Bad Lieutenant: Port of Call New Orleans. Holy shit. So awesome. Ridiculous and dark and hilarious and foul. I know this is a totally obnoxious thing to say, but it strikes me as the kind of thing I would have absolutely gone apeshit-level bonkers for when I was about 19. Not that I enjoyed it any less at 30, but I could just imagine adopting this as a kind of secret-handshake movie back then, my love for it becoming a place that would feel like an exclusive club inside my own brain, a place to meet up with other like-minded friends to discuss its many hideous pleasures. There's no way to overstate how fucking fantastic Nicolas Cage is here--because he's already gone ahead and embedded the overstatement in his own performance. There's also, of course, the subtextual level where the character's story becomes the story of the post-Katrina plight of the city, which realization had me racing to my bookshelf to start reading my gratis copy of Ned Sublette's The Year Before the Flood immediately after the movie to help understand contemporary New Orleans a bit better. Do not sleep on this one, fellow lovers of neo-noir and all things bat-shit insane.

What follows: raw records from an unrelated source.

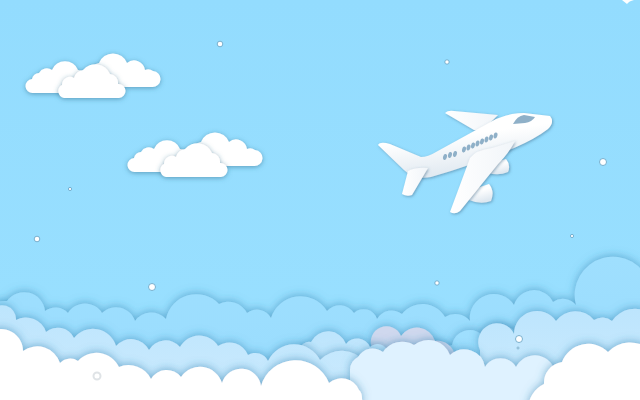
<!DOCTYPE html>
<html lang="en">
<head>
<meta charset="utf-8">
<title>Paper plane above the clouds</title>
<style>
:root {
  --sky-top: #93dcfe;
  --sky-low: #9ae0ff;
  --cloud-far: #98dcfe;
  --cloud-mid: #bde5fd;
  --cloud-mid-low: #cdebfe;
  --cloud-near: #dff2ff;
  --paper: #ffffff;
  --lilac: #cfd8ee;
  --shade: #2f7fae;
  --glass: #8fb0c8;
}
html, body { margin: 0; height: 100%; overflow: hidden; }
.canvas { display: block; width: 640px; height: 400px; }
.far { fill: url(#farFill); }
.mid { fill: url(#midFill); }
.near { fill: var(--cloud-near); }
.paper { fill: var(--paper); }
.lilac { fill: var(--lilac); }
.glass { fill: var(--glass); }
.star { fill: var(--paper); stroke: #6fa9c9; stroke-width: .9; }
.ring { fill: none; stroke: #dfe3e6; stroke-width: 2; }
</style>
</head>
<body>
<svg class="canvas" viewBox="0 0 640 400" role="img" aria-label="White paper airplane flying over layered paper clouds">
  <defs>
    <linearGradient id="skyFill" x1="0" y1="0" x2="0" y2="1">
      <stop offset="0" stop-color="var(--sky-top)"/>
      <stop offset="1" stop-color="var(--sky-low)"/>
    </linearGradient>
    <linearGradient id="farFill" x1="0" y1="0" x2="0" y2="1">
      <stop offset="0" stop-color="#9fdffe"/>
      <stop offset="1" stop-color="var(--cloud-far)"/>
    </linearGradient>
    <linearGradient id="midFill" x1="0" y1="0" x2="0" y2="1">
      <stop offset="0" stop-color="var(--cloud-mid)"/>
      <stop offset="1" stop-color="var(--cloud-mid-low)"/>
    </linearGradient>
    <linearGradient id="bodyFill" x1="0" y1="0" x2=".35" y2="1">
      <stop offset=".45" stop-color="#ffffff"/>
      <stop offset="1" stop-color="#dfe8f0"/>
    </linearGradient>
    <linearGradient id="wingFill" x1="0" y1="0" x2="1" y2="0">
      <stop offset="0" stop-color="#ffffff"/>
      <stop offset="1" stop-color="#f1f5f9"/>
    </linearGradient>
    <filter id="layerShadow" x="-10%" y="-30%" width="120%" height="160%">
      <feDropShadow dx="0" dy="-1" stdDeviation="4" flood-color="var(--shade)" flood-opacity=".55"/>
    </filter>
    <filter id="paperShadow" x="-20%" y="-30%" width="140%" height="160%">
      <feDropShadow dx="0" dy="1" stdDeviation="2.5" flood-color="#35708f" flood-opacity=".6"/>
    </filter>
    <filter id="planeShadow" x="-20%" y="-30%" width="140%" height="160%">
      <feDropShadow dx="1" dy="1" stdDeviation="1.8" flood-color="#3f6d8c" flood-opacity=".55"/>
    </filter>
    <g id="cloudCluster" class="paper">
      <path filter="url(#paperShadow)" d="M88 87 V80 A9 9 0 0 1 91 69 A13 13 0 0 1 99 63 A15 15 0 0 1 127 63 A11 11 0 0 1 145 70 A8 8 0 0 1 153 71 A8 8 0 0 1 152 87 Z"/>
      <path filter="url(#paperShadow)" d="M33 93 A7 7 0 0 1 32 79 A7 7 0 0 1 39 73 A9 9 0 0 1 52 70 A14 14 0 0 1 78 70 A8 8 0 0 1 86 78 L88 93 Z"/>
      <path filter="url(#paperShadow)" d="M64 98 A7 7 0 0 1 62 85 A8 8 0 0 1 74 78 A11 11 0 0 1 83 70 A16 16 0 0 1 110 74 A9 9 0 0 1 118 84 A7 7 0 0 1 119 98 Z"/>
    </g>
    <ellipse id="porthole" rx="1.9" ry="3" class="glass"/>
  </defs>

  <rect id="sky" width="640" height="400" fill="url(#skyFill)"/>
  <path id="corner-scrap" class="paper" d="M622 0 H634 Q629 1 627 4 Z"/>

  <g id="stars">
    <circle class="star" cx="220" cy="44" r="2.8"/>
    <circle class="star" cx="447" cy="62" r="2.2"/>
    <circle class="star" cx="603" cy="162" r="3.5"/>
    <circle class="star" cx="70" cy="189" r="1.6"/>
    <circle class="star" cx="37" cy="239" r="2.8"/>
    <circle class="star" cx="152" cy="287" r="3.5"/>
    <circle class="star" cx="437" cy="283" r="2.2"/>
    <circle class="star" cx="572" cy="236" r="1.6"/>
  </g>

  <use href="#cloudCluster"/>
  <use href="#cloudCluster" x="102" y="79"/>

  <g id="airplane">
    <path id="far-wing" filter="url(#planeShadow)" fill="url(#wingFill)" d="M445 113 Q448 110 454 111 L498 115 L482 131 L474 130 Z"/>
    <g id="engines" filter="url(#planeShadow)" fill="url(#bodyFill)">
      <path d="M492 163 L506 159 Q511 165 508 172 Q499 176 488 173 Z"/>
      <path d="M474 189 L489 184 Q495 191 491 201 Q481 205 469 200 Z"/>
    </g>
    <path id="fuselage" filter="url(#planeShadow)" fill="url(#bodyFill)" d="M378 145 Q380 141 390 144 L421 157 Q428 157 436 152 L496 119 Q510 113 524 113 L550 116 Q555 122 548 129 Q535 139 514 148 Q470 166 431 177 Q414 180 404 170 Z"/>
    <path id="tailplane" filter="url(#planeShadow)" fill="url(#wingFill)" d="M408 171 Q416 167 428 168 L412 195 Q407 197 402 194 Z"/>
    <path id="near-wing" filter="url(#planeShadow)" fill="url(#wingFill)" d="M470 158 Q476 150 492 148 L515 141 Q509 153 498 164 L460 211 Q455 215 450 212 Z"/>
    <path id="cockpit" class="glass" d="M513 124 Q517 116 524 115 L535 117 Q532 122 525 123 Z"/>
    <g id="portholes">
      <use href="#porthole" transform="translate(445 157) rotate(15)"/>
      <use href="#porthole" transform="translate(450 155) rotate(15)"/>
      <use href="#porthole" transform="translate(455 154) rotate(15)"/>
      <use href="#porthole" transform="translate(464 149.500) rotate(15)"/>
      <use href="#porthole" transform="translate(468.500 147.500) rotate(15)"/>
      <use href="#porthole" transform="translate(473 145.500) rotate(15)"/>
      <use href="#porthole" transform="translate(477.500 143.500) rotate(15)"/>
      <use href="#porthole" transform="translate(482 141.500) rotate(15)"/>
      <use href="#porthole" transform="translate(486.500 139.500) rotate(15)"/>
      <use href="#porthole" transform="translate(491 137.500) rotate(15)"/>
      <use href="#porthole" transform="translate(495.500 135.500) rotate(15)"/>
    </g>
  </g>

  <g id="cloud-bank">
    <path id="bank-far" class="far" filter="url(#layerShadow)" d="M-10 410 V306 A24 24 0 0 1 7 301 A21 21 0 0 1 45 311 A17 17 0 0 1 68 313 A20 20 0 0 1 102 313 A20 20 0 0 1 135 321 A20 20 0 0 1 166 319 A31 31 0 0 1 219 304 A21 21 0 0 1 247 313 A16 16 0 0 1 271 318 A31 31 0 0 1 327 311 A17 17 0 0 1 354 313 A14 14 0 0 1 377 319 A17 17 0 0 1 402 314 A26 26 0 0 1 445 317 A19 19 0 0 1 470 321 A24 24 0 0 1 514 305 A21 21 0 0 1 553 302 A17 17 0 0 1 576 305 A38 38 0 0 1 650 285 V410 Z"/>
    <path id="bank-far-right" class="far" filter="url(#layerShadow)" d="M440 410 V352 A20 20 0 0 1 452 345 A18 18 0 0 1 482 335 A22 22 0 0 1 520 338 V410 Z"/>
    <path id="bank-mid-right" class="mid" filter="url(#layerShadow)" d="M480 410 V350 A18 18 0 0 1 514 334 A23 23 0 0 1 556 321 A24 24 0 0 1 594 320 A15 15 0 0 1 612 321 A28 28 0 0 1 650 313 V410 Z"/>
    <path id="bank-lilac" class="lilac" filter="url(#layerShadow)" d="M372 410 V348 A14 14 0 0 1 401 336 A19 19 0 0 1 435 341 A18 18 0 0 1 455 356 V410 Z"/>
    <path id="bank-mid-center" class="mid" filter="url(#layerShadow)" d="M300 410 V350 A9 9 0 0 1 311 342 A19 19 0 0 1 346 344 A14 14 0 0 1 370 347 A11 11 0 0 1 388 352 V410 Z"/>
    <path id="bank-mid-left" class="mid" filter="url(#layerShadow)" d="M-10 410 V312 A14 14 0 0 1 16 320 A21 21 0 0 1 46 332 A18 18 0 0 1 74 338 A24 24 0 0 1 116 346 A20 20 0 0 1 149 350 A19 19 0 0 1 180 347 A22 22 0 0 1 218 346 A20 20 0 0 1 248 355 A14 14 0 0 1 268 361 A29 29 0 0 1 320 360 A30 30 0 0 1 365 362 V410 Z"/>
    <path id="bank-near" class="near" filter="url(#layerShadow)" d="M350 410 V371 A15 15 0 0 1 358 357 A17 17 0 0 1 383 352 A23 23 0 0 1 414 345 A23 23 0 0 1 450 355 A21 21 0 0 1 485 367 A18 18 0 0 1 516 367 A21 21 0 0 1 551 363 L580 410 Z"/>
    <path id="bank-front-left" class="paper" filter="url(#layerShadow)" d="M-10 410 V332 A22 22 0 0 1 23 351 A24 24 0 0 1 60 363 A14 14 0 0 1 78 361 A25 25 0 0 1 119 367 A25 25 0 0 1 151 379 A18 18 0 0 1 181 377 A23 23 0 0 1 222 383 A20 20 0 0 1 261 386 A36 36 0 0 1 329 383 A19 19 0 0 1 359 390 Q364 394 361 410 Z"/>
    <path id="bank-front-right" class="paper" filter="url(#layerShadow)" d="M528 410 A28 28 0 0 1 544 384 A21 21 0 0 1 562 362 A28 28 0 0 1 608 352 A30 30 0 0 1 650 350 V410 Z"/>
  </g>

  <g id="low-stars">
    <circle class="star" cx="519" cy="339" r="3.5"/>
    <circle class="star" cx="518" cy="348" r="1"/>
    <circle class="ring" cx="97" cy="376" r="3.5"/>
  </g>
</svg>
</body>
</html>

I'm sure you've probably seen it already, but if you haven't, be sure to pop over to Pitchfork News and check out Elvis Costello playing "High Fidelity" with the Roots. I just...there are no words. Does shit get any cooler than this? It's inspired me to rock out to Get Happy!! the past few days. Every time I let my love for Elvis slip a little bit from my immediate consciousness, something like this comes along to remind me why dude will forever be one of my faves.
Also, hey, Animal Collective, where do you find the time/energy/creativity to fart out another superlative set of songs in the same calendar year as Merriweather Post Pavilion? The new Fall Be Kind EP is a stunner, totally worth it for the first two tracks alone, though the entire moody journey is incredibly rewarding. Embarrassing admission: when I first heard Avey Tare sing that line in "On a Highway" about "Noah's dreaming," I was totally trying to figure out the Biblical allusion until I read the Pitchfork review, which reminded me that that's Panda Bear's real name. Oh. Right. Duh.
Hope you enjoyed your Thanksgiving weekend, my darlings!